A large part of defending firearms offences is educating the police and the courts on what the law on firearms actually is. In one case a black-powdered revolver owner was denied bail because neither the police officer, the Judge, nor the Crown knew that, under the firearms legislation, black-powdered revolver owners are not required to have the gun registered or licenced. In another case a man ordered a BB gun through the mail. The police intercepted it prior to delivery and determined it was a “replica” meaning that it was a prohibited weapon if its mussel velocity exceeded a certain speed or the BB could cause serious bodily harm. The man was released from jail after the Court finally conceded that the gun was not a replica.

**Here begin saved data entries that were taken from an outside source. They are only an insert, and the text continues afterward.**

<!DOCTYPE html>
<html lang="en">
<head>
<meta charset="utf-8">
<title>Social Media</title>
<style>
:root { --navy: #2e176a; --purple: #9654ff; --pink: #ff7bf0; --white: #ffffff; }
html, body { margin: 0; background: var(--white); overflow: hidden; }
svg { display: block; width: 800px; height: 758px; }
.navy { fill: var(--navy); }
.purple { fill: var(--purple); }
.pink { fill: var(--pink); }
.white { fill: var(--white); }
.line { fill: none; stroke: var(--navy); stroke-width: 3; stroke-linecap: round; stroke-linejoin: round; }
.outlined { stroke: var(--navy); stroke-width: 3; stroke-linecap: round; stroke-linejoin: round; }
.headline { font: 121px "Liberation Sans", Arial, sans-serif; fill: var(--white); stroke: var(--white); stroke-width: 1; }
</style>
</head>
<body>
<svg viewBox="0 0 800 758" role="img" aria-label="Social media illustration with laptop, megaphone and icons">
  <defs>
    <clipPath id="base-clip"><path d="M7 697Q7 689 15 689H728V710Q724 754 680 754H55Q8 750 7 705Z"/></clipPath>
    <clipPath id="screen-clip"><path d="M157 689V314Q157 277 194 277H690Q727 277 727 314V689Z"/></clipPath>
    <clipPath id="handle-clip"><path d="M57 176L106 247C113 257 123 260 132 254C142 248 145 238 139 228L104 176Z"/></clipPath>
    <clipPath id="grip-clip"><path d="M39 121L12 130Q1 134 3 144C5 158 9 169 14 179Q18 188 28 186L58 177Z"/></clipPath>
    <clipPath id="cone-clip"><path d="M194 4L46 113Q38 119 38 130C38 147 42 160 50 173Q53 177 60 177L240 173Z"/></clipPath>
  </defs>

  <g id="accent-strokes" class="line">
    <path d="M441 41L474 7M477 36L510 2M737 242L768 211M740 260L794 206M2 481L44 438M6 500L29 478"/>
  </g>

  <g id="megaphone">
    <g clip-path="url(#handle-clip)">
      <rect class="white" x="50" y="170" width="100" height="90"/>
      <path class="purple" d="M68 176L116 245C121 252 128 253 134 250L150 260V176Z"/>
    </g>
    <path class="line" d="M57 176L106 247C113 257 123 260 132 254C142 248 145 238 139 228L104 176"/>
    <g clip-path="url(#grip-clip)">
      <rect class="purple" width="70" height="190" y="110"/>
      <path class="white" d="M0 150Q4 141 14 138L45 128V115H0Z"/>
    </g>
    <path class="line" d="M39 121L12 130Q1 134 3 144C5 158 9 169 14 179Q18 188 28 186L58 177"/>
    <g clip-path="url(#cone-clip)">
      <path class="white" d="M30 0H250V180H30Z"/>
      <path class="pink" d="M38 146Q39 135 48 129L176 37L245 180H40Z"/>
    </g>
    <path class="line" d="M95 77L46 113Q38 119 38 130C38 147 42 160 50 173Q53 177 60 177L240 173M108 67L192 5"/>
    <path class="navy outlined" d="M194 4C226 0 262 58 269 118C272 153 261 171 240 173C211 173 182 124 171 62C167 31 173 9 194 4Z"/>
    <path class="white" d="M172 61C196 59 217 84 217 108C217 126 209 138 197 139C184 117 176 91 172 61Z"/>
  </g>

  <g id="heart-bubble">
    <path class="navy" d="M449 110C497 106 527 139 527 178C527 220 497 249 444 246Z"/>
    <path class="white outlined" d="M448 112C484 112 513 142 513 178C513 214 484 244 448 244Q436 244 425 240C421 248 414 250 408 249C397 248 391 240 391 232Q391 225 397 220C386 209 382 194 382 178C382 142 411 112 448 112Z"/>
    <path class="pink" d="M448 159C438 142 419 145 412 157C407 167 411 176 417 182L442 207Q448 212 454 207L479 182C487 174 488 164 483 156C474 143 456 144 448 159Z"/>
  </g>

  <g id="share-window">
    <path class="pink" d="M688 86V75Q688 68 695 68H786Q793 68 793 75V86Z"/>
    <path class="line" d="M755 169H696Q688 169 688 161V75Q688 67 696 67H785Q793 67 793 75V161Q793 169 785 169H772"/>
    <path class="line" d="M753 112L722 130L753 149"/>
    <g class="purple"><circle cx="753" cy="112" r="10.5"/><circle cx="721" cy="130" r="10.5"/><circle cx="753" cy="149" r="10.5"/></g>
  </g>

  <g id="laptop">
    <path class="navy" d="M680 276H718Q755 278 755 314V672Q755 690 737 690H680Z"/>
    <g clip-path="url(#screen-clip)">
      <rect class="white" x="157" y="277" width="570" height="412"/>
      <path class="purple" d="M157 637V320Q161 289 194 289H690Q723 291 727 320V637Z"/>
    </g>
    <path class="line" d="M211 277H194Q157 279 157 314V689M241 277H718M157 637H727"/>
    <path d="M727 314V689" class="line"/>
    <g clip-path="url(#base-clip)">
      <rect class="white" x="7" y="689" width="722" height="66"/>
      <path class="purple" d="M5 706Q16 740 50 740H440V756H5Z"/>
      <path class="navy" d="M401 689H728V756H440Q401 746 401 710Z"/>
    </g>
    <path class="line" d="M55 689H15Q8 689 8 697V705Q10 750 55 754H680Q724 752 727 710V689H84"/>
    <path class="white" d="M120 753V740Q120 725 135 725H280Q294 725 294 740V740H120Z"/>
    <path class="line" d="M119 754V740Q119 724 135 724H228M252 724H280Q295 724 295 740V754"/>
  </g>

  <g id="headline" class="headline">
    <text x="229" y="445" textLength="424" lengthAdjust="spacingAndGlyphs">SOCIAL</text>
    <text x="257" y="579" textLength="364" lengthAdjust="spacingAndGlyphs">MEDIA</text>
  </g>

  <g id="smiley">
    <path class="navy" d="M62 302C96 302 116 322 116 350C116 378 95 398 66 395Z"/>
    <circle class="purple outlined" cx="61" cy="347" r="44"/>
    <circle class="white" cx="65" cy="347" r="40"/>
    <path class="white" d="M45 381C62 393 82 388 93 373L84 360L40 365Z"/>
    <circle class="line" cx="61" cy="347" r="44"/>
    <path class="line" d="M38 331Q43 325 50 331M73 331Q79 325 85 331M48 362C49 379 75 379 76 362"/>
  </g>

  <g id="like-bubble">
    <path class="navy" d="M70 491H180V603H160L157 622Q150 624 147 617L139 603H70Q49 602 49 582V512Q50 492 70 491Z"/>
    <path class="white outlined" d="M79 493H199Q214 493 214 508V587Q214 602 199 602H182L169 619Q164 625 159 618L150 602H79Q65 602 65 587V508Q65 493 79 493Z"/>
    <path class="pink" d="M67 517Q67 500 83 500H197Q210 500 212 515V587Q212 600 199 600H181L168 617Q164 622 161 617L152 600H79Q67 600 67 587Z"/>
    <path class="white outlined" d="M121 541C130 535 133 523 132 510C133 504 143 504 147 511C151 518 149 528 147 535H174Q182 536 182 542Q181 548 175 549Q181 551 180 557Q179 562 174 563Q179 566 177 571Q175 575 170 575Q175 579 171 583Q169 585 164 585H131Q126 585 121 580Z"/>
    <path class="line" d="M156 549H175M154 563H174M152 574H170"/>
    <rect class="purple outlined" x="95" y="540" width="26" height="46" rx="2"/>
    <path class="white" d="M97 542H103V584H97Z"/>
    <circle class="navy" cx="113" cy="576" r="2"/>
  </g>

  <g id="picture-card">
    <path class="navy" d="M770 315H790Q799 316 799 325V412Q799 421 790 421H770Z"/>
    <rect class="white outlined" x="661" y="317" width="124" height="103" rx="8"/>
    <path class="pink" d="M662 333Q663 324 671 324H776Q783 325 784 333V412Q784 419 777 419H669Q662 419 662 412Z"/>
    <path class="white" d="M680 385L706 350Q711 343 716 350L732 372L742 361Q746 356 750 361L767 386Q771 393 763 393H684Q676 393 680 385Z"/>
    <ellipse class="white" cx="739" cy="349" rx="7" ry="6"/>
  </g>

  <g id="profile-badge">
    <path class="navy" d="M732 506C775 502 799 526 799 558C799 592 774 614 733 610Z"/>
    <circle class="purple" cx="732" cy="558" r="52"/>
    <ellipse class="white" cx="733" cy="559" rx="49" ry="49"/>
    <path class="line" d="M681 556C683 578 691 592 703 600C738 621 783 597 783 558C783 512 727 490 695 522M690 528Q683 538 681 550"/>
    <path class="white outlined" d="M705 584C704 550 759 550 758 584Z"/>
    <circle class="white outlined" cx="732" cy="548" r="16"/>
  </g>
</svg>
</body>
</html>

If you are charged with a gun related offence, you need a lawyer experienced with both the Criminal Code and Firearms Act. Call Sam Goldstein Criminal Law Trials & Appeals. If you are a hunter or gun enthusiast and want to import or export a firearm, you need a lawyer who can assist you with the issues. If you are visiting Canada from Abroad and plan on a hunting vacation, you must understand that crossing into Canada with a concealed weapon is a minimum of three years in jail.
If you are a lawful gun owner and you have been denied a firearms licence due to a medical condition, then call Sam who can help you get back your licence.
Firearm and gun offences in Canada are treated seriously by the Courts. Whether you are charged with careless storage of a firearms under the Firearms Act or trafficking in firearms, or possession of a weapon, call Sam for a dedicated and experienced defence.
Serious Bodily Harm
To determine whether, for example, a BB gun could cause serious bodily harm the police shoot a projectile from the subject gun at a (dead) Pig’s eye to see if the projectile damages the eye. This test is known as the “Pigs’ Eye Test.” This test is widely accepted as determining whether a gun could cause serious bodily harm but there are defences to this test.
This Act is the Canadian regulatory law pertaining to the right to possess a firearm, means of transportation and offenses relating to the violation of this act. For the most part, Canadians are not allowed to carry a concealed firearm in public unless they are police officers. Members of the Canadian Forces (Military) can only carry and use their weapons in public during war time or for special ceremonies. Canadian citizens can legally possess registered firearms of any class (non-restricted, restricted & prohibited) within their homes as long as the permit allows for it.
Part III of the Criminal Code deals with firearms and weapons offences. It criminalizes many of the regulatory infractions contained in the Firearms Act.
There are some items such as “firearms” and a list of other illegal objects including brass knuckles or cross bows that will always meet the definition of a weapon in law. Other items, such as a pocket knife or hunting knife require that the item be, “used, designed to be used or intended for use in causing death or injury to any person or for the purpose of threatening or intimidating any person” to meet the definition of a weapon. The Crown Attorney must prove that the item meets this definition or fall within a list of prohibited weapons in order to establish that the item is a weapon.